#### Exercise directions
Search the entries for the word "defs" and copy each line that has it.

%%

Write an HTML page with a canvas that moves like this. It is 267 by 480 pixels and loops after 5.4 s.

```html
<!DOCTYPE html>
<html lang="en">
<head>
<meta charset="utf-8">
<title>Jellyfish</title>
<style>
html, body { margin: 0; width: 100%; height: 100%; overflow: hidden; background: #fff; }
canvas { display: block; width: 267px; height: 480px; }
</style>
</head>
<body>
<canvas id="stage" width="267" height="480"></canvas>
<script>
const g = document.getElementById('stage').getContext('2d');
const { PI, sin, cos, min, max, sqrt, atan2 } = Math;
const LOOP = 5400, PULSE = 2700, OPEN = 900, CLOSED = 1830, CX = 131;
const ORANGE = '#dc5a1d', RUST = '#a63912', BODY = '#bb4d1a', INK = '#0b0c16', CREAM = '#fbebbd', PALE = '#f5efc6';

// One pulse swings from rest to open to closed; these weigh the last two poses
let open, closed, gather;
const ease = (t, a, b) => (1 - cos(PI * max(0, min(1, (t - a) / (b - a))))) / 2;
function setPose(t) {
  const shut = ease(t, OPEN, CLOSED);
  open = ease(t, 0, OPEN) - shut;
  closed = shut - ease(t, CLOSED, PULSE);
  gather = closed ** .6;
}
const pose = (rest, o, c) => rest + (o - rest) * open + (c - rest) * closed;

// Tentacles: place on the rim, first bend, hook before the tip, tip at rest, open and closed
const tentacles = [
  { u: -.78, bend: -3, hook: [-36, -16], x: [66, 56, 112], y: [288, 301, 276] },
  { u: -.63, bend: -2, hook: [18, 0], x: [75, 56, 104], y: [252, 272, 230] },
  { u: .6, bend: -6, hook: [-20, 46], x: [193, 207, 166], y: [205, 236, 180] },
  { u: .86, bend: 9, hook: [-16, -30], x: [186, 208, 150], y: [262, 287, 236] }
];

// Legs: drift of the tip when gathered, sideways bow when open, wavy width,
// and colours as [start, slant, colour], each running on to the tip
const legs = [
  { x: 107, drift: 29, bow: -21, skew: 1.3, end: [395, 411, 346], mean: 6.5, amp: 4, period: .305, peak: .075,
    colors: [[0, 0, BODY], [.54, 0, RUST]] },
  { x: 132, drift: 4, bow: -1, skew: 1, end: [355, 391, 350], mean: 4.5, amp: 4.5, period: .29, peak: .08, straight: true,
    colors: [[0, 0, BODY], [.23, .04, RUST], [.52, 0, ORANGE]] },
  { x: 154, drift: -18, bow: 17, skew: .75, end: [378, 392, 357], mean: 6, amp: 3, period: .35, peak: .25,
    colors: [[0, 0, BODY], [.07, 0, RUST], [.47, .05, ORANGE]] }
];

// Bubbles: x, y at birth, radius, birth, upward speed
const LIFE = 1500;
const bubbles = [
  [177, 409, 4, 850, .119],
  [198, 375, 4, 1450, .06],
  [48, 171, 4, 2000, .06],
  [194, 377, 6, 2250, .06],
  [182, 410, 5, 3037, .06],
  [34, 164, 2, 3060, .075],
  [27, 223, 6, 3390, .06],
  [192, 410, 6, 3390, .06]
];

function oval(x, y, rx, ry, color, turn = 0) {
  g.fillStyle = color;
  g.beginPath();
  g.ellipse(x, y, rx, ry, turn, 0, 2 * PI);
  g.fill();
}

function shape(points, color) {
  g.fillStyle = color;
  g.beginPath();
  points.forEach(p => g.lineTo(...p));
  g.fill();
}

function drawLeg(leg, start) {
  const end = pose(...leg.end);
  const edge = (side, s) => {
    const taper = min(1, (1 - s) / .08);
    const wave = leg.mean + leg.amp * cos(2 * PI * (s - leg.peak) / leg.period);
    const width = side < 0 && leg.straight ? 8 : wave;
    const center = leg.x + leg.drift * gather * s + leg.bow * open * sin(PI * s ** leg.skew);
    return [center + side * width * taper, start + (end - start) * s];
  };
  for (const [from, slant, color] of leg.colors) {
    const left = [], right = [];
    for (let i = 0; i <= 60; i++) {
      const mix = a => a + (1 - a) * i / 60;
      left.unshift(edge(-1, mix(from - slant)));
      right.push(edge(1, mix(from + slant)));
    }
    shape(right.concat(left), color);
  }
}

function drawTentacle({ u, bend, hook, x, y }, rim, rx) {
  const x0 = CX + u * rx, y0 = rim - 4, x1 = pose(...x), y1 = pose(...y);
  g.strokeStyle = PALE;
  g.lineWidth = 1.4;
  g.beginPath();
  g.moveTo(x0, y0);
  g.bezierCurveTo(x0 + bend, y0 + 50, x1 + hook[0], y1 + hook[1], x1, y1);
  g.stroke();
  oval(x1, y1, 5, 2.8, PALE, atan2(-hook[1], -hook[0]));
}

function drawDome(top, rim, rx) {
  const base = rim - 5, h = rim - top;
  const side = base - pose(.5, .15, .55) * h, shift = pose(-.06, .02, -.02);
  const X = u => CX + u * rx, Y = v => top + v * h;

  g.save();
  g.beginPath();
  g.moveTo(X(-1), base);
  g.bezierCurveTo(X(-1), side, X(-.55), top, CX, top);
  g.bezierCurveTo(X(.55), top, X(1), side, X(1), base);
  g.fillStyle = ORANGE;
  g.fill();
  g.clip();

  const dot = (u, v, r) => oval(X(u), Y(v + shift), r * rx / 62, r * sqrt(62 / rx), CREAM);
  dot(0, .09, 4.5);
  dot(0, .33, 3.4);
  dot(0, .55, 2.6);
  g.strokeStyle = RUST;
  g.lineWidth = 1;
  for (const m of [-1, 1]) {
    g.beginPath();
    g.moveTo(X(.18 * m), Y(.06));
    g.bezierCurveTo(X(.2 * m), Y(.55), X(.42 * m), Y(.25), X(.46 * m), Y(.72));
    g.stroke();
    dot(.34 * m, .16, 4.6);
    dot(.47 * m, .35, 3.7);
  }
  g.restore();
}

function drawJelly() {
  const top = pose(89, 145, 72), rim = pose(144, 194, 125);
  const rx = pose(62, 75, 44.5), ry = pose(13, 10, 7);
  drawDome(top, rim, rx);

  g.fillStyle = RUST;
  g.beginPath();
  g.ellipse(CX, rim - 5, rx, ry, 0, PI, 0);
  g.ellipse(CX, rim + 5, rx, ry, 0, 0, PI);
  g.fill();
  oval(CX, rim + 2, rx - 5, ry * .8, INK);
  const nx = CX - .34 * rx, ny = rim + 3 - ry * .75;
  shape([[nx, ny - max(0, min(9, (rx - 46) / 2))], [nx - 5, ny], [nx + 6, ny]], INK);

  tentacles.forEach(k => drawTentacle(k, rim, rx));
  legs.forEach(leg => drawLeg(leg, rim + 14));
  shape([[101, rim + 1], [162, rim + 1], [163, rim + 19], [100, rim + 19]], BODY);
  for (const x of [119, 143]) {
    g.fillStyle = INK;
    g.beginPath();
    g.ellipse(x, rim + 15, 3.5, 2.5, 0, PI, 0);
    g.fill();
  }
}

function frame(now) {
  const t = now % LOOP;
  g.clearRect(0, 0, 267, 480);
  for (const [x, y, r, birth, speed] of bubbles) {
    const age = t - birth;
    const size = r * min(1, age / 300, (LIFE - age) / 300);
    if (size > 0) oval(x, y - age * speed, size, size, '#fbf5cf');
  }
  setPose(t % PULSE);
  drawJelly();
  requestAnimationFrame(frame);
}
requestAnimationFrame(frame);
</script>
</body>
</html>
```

%%
%%

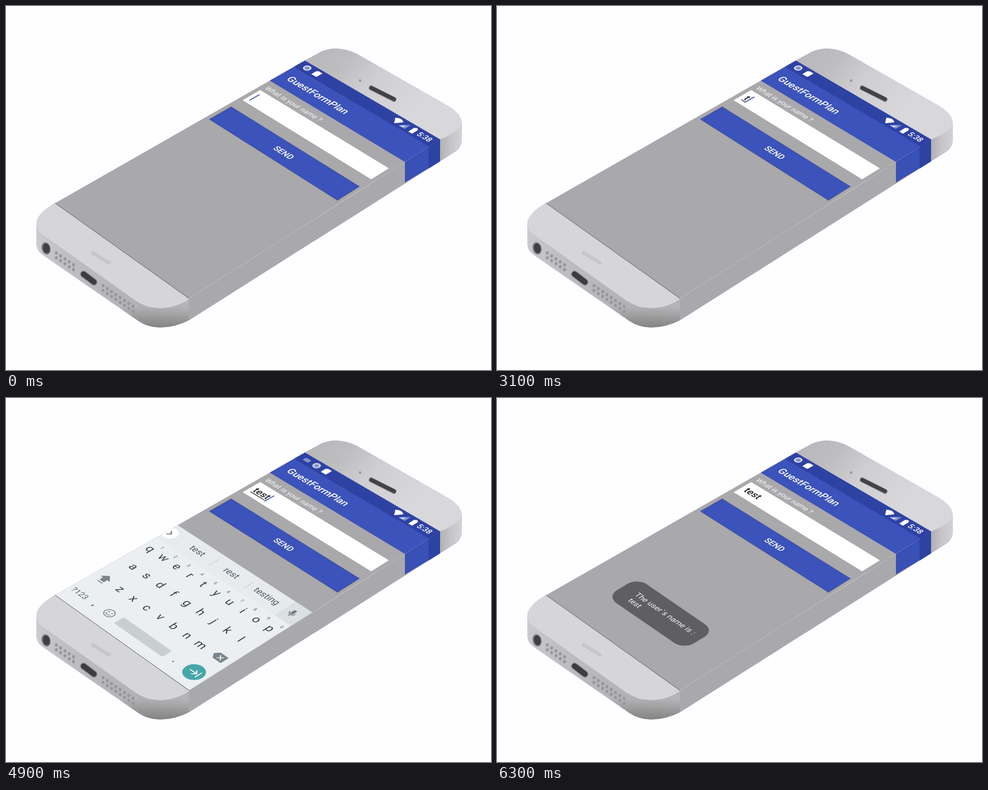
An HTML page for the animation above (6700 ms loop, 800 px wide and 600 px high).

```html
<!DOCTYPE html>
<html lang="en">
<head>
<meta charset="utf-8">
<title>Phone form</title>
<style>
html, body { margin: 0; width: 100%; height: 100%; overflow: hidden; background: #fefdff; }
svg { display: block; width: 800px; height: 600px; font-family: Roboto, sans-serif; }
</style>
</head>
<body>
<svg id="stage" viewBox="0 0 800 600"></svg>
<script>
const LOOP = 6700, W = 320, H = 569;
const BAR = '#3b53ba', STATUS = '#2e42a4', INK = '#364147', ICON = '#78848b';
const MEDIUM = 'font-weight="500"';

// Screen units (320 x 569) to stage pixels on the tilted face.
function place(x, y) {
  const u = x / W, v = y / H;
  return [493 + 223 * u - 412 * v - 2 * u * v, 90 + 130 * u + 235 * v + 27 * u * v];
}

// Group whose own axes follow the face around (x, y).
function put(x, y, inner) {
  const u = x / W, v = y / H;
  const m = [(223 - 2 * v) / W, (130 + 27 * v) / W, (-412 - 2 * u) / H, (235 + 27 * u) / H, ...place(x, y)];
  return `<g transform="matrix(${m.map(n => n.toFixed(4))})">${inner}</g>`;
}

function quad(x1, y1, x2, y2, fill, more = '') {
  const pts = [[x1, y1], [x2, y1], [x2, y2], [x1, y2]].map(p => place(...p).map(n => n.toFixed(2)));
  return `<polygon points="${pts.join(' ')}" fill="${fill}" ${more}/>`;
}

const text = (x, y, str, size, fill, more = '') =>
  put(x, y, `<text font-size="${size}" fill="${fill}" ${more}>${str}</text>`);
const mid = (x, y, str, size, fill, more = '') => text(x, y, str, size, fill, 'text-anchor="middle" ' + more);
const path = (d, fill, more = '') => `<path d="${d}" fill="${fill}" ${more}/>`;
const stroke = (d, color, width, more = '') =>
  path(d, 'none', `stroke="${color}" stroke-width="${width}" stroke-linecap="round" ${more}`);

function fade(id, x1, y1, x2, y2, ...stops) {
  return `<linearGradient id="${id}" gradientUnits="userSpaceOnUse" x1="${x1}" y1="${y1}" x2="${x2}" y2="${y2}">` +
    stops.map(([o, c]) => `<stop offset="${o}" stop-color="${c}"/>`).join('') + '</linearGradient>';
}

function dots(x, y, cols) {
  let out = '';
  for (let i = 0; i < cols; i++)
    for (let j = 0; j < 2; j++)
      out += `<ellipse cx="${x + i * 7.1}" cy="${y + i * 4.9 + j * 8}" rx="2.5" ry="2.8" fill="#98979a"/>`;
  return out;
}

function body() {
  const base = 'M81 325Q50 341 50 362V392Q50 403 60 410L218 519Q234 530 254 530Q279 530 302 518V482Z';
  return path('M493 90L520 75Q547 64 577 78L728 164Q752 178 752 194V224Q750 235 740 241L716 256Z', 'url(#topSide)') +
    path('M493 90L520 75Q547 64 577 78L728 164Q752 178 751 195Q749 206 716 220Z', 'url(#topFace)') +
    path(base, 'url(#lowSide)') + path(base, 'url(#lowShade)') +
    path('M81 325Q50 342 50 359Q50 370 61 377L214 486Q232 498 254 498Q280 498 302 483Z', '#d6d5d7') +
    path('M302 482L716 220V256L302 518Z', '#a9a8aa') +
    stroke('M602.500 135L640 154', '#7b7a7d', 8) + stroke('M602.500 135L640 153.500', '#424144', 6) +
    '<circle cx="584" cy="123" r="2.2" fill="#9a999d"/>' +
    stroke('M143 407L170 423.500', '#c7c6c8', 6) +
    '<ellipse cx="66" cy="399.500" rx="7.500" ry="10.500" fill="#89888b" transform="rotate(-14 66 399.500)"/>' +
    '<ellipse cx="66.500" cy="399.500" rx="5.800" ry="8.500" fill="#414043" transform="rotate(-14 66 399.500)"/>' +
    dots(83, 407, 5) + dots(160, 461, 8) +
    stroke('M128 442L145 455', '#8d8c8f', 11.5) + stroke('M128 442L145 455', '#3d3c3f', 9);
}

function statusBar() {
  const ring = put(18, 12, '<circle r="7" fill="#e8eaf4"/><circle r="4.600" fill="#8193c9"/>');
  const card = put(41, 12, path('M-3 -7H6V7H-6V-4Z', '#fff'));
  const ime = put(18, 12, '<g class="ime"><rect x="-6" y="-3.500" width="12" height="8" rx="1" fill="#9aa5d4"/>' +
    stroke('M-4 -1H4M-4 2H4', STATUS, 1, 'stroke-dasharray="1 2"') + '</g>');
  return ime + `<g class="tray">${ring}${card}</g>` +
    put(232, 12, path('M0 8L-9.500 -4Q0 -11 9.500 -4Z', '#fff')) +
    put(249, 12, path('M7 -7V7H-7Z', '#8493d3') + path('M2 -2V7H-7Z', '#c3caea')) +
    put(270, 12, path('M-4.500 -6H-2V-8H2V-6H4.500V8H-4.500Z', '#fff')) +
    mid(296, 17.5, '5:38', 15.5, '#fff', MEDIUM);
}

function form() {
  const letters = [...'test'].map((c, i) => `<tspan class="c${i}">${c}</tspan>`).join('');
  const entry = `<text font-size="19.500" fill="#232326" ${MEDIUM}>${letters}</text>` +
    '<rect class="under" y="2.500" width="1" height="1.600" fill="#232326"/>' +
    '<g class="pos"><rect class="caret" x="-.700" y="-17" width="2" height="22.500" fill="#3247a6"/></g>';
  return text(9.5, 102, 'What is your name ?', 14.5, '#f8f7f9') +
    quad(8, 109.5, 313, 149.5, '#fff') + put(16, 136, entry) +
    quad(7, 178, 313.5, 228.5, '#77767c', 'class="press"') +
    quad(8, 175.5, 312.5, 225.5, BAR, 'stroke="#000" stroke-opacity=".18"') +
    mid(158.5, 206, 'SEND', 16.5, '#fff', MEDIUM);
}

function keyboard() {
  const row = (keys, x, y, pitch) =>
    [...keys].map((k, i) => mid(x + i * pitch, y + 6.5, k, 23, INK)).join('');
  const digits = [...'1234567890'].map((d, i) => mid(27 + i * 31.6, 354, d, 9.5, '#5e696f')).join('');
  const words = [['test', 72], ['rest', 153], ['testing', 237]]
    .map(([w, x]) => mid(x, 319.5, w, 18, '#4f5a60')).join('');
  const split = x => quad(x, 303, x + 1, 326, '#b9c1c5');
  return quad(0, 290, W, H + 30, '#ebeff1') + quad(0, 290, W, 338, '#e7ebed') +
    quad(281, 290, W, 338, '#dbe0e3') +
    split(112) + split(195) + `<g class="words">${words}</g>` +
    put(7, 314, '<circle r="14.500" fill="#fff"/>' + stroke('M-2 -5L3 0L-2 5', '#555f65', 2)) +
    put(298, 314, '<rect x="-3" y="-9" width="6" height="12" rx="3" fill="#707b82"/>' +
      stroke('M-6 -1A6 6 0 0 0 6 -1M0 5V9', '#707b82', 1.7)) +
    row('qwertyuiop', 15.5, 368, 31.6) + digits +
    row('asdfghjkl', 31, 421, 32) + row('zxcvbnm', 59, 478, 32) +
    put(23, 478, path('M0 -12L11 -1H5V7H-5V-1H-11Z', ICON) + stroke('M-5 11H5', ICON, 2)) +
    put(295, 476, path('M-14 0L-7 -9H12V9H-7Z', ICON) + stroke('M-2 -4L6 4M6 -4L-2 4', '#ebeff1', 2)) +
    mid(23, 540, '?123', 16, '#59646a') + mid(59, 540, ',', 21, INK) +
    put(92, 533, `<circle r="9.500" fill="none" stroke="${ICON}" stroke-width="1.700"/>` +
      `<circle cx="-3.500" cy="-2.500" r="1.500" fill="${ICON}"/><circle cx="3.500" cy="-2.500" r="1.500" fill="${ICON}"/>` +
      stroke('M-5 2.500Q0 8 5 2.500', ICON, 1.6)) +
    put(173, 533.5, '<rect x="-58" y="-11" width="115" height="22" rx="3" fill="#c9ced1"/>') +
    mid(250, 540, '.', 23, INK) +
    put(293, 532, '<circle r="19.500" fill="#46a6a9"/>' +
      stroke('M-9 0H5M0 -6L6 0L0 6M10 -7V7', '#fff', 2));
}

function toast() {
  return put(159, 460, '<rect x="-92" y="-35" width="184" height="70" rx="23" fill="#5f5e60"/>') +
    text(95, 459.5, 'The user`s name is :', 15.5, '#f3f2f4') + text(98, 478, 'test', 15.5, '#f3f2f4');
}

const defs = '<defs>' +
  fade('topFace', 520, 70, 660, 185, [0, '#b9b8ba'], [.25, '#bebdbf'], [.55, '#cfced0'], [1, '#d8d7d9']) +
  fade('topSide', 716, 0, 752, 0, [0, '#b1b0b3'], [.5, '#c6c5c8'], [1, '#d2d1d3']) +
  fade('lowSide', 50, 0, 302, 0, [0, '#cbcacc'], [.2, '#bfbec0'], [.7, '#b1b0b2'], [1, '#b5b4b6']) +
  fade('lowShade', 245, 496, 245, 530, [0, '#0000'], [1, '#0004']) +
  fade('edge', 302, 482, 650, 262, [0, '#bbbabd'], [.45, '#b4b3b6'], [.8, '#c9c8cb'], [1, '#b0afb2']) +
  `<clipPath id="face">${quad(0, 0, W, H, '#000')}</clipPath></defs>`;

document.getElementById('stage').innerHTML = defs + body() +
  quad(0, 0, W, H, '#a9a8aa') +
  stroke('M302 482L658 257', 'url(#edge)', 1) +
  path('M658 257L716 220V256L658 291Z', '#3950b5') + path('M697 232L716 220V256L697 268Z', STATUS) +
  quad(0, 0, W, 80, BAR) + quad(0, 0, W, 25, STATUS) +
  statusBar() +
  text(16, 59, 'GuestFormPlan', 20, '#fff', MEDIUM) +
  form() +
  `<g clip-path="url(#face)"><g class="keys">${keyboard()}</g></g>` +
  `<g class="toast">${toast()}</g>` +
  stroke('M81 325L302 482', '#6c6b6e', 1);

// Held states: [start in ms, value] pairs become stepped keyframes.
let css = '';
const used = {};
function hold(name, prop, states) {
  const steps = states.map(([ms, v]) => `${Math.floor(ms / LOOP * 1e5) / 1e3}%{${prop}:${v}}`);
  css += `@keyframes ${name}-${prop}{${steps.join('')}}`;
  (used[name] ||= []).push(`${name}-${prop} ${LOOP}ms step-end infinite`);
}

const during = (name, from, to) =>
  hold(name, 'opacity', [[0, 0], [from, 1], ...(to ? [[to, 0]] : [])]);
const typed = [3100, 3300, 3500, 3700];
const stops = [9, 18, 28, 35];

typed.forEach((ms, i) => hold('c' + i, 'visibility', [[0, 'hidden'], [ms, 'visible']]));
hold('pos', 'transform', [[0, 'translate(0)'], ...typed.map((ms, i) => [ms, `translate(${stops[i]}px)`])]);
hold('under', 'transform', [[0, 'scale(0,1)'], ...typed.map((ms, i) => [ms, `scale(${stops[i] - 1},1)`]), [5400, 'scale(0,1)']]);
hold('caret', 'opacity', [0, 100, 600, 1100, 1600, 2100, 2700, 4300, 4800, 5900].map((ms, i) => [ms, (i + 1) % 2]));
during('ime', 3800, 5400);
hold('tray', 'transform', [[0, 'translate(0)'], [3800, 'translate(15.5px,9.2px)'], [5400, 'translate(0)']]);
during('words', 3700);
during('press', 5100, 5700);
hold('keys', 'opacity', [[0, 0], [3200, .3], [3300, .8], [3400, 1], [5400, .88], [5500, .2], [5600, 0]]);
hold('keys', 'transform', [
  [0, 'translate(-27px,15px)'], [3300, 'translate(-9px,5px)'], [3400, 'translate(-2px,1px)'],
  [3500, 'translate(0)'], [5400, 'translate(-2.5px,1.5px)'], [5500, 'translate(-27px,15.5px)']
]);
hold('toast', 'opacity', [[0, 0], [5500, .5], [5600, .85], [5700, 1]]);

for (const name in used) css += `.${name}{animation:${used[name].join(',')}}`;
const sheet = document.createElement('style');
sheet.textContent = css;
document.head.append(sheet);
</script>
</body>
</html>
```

%%

#### Answer area
const defs = '<defs>' +
  `<clipPath id="face">${quad(0, 0, W, H, '#000')}</clipPath></defs>`;
document.getElementById('stage').innerHTML = defs + body() +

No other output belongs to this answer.